This morning, as often on Fridays, we visited Oasis and gave a morning service there. I gave a Dharma talk based on the work of the great Japanese poet Saigyo. The name saigyo means "westward journey" and refers to the journey to the Pure Land, and, therefore, also to death.
Saigyo had a big influence upon Japanese poetry. He had a great ability to choose just the right word to evoke a wealth of allusion, meaning and sentiment so that a simple description of a natural phenomenon could give one a doorway into the soul. He also broke many of the 'rules' of Japanese poetry which specified the beautiful things one should write about - moonlight, cheery blossom and so on. Saigyo often managed to bring out the beauty of quite ordinary things or even those generally considered dull or ugly. Thus he hints at the presence of the Dharma in all experience.
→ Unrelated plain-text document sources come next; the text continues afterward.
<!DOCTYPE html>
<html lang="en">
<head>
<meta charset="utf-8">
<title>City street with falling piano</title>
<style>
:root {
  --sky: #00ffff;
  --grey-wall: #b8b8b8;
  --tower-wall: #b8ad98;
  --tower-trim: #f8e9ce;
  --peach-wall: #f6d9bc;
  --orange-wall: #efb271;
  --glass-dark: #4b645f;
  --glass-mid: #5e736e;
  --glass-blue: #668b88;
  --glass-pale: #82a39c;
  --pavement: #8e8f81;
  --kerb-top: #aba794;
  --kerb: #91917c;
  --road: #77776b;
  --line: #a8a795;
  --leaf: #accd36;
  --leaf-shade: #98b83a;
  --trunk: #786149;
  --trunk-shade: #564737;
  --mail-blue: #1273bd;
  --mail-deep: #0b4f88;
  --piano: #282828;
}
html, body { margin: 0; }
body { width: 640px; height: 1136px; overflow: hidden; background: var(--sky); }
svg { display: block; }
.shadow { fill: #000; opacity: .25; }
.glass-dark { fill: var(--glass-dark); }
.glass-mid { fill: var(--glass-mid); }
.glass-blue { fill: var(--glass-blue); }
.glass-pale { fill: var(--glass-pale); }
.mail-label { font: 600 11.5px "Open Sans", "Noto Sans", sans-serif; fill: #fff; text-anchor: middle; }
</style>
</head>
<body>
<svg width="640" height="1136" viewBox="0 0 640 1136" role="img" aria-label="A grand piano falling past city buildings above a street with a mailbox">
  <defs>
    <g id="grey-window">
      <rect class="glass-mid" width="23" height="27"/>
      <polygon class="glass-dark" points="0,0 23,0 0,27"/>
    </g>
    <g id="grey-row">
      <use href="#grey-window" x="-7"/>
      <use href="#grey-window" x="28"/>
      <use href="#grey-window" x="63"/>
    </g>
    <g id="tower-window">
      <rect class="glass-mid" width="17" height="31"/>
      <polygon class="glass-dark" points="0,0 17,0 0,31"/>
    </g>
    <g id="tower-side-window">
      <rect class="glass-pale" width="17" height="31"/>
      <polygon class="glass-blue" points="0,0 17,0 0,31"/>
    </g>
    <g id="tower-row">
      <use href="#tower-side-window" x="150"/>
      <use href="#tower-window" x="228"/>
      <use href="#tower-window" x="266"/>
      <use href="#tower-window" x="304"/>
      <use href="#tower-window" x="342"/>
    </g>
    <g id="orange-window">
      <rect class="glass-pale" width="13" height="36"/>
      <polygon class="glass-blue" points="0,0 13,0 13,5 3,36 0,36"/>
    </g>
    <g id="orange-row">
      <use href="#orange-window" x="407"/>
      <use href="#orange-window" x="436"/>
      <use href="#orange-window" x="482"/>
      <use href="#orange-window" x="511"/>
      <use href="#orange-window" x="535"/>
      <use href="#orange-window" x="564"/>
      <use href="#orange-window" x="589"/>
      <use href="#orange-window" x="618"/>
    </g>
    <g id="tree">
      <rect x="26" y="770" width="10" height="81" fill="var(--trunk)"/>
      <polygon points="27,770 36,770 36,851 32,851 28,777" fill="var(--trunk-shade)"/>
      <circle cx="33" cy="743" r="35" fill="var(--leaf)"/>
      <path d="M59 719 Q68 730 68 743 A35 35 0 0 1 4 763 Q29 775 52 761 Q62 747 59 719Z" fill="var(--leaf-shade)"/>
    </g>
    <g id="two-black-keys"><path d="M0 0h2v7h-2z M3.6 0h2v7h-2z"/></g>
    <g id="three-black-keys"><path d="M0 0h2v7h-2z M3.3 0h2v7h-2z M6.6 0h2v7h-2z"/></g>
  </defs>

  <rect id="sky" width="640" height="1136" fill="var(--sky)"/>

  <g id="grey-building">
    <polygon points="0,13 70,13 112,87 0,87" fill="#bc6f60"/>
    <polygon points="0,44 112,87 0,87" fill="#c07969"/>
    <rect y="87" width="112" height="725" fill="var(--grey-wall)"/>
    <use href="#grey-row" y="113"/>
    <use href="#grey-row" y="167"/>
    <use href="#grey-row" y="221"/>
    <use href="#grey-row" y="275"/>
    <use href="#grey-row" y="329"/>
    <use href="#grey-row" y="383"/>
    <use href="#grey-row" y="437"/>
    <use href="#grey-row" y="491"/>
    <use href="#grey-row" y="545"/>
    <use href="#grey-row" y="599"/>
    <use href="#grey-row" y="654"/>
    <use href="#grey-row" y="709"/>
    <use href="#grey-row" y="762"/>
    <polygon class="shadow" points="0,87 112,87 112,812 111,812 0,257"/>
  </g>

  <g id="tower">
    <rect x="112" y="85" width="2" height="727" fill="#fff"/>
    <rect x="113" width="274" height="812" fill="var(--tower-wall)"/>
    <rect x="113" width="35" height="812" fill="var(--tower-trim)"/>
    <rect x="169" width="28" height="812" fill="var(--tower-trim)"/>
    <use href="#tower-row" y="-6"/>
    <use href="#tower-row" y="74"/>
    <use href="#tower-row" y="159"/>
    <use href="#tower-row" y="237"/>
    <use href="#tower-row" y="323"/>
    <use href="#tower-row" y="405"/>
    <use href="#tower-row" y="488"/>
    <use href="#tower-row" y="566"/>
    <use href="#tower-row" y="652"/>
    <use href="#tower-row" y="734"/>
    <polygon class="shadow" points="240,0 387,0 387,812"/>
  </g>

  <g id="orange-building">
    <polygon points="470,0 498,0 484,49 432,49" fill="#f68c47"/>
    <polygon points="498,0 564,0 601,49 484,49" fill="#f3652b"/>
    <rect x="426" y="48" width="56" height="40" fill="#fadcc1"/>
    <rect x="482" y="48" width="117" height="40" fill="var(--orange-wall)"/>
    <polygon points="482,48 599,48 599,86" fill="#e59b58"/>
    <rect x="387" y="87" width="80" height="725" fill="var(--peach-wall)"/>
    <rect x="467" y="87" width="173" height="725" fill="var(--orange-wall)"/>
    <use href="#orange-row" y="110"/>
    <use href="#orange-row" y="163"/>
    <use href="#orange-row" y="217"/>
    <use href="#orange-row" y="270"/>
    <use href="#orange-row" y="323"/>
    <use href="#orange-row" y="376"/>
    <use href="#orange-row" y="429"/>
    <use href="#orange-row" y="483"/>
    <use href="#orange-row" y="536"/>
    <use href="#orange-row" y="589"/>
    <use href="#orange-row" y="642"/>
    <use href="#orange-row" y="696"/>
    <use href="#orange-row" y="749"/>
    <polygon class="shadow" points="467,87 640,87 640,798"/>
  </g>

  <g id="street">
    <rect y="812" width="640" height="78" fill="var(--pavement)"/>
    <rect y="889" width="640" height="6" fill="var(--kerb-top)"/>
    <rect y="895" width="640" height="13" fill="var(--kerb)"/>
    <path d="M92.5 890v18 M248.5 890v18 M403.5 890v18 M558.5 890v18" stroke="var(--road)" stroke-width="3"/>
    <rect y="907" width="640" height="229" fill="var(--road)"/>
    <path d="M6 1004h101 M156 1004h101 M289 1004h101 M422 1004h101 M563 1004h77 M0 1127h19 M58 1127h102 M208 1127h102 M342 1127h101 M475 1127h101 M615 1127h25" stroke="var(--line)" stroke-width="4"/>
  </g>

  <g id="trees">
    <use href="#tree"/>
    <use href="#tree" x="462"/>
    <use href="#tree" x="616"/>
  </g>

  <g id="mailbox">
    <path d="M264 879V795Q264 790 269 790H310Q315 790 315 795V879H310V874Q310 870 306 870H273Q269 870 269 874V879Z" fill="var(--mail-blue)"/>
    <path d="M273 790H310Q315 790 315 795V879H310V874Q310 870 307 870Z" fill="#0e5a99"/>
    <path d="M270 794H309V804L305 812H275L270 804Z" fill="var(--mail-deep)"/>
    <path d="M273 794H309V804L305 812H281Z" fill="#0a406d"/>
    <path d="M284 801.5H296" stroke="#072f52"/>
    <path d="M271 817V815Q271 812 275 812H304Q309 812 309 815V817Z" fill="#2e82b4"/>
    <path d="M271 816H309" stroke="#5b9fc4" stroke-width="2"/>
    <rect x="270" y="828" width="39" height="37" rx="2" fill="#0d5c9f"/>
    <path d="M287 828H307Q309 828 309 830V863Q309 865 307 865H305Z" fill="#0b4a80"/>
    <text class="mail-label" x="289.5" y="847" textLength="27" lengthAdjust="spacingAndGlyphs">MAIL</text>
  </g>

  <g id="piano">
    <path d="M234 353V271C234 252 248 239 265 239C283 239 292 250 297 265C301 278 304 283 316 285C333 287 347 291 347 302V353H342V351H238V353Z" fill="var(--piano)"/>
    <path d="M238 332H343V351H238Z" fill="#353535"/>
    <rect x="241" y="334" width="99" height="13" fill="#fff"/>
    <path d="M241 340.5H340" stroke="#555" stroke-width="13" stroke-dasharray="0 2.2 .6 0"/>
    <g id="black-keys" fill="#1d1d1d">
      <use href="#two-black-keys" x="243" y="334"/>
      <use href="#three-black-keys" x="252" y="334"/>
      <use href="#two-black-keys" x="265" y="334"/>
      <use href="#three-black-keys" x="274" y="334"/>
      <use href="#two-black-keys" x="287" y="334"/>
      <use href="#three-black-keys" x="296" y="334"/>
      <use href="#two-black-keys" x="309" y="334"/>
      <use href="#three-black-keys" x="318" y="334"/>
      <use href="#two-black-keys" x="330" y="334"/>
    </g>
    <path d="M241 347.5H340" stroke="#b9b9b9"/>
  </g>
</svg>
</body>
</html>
One of his most notable poems, however, is the reverse. It mentions moonlight and cherry blossoms and is about death. It begins "I hope I die in springtime under the blossoming trees" and goes on to specify the full moon of the second lunar month of the year, which is the anniversary of the death of Shakyamuni Buddha. It caused some sensation when in 1190 he actually did die on that date.
His poems are generally characterised by a quality known as 'yugen' - a kind of bitter-sweetness that encapsulates the contingency of worldly life while hinting at illumination beyond. One poem that I particularly like refers to ice that has been hard all winter in a crevice in the rocks just starting to melt and now, secretly, below the moss, seeking out a channel. On the face of it it is a wonderful little description of a purely natural phoneomenon - ice melting in early spring. At the same time one senses the allusion to spiritual awakening, the warmth of the Dharma melting one's frozen heart and the new exploration of life that is provoked by this hidden change of state.
Saigyo's writing is very human. One senses and shares his personal struggles, loneliness, nostalgia and moments of joy.
Sad, the haze in the meadow
where I pick young herbs
when I think
how it shrouds me
from the faraway past.
p.24 Saigyo: Poems of a Mountain Home by Burton Watson, Columbia University Press, New York 1991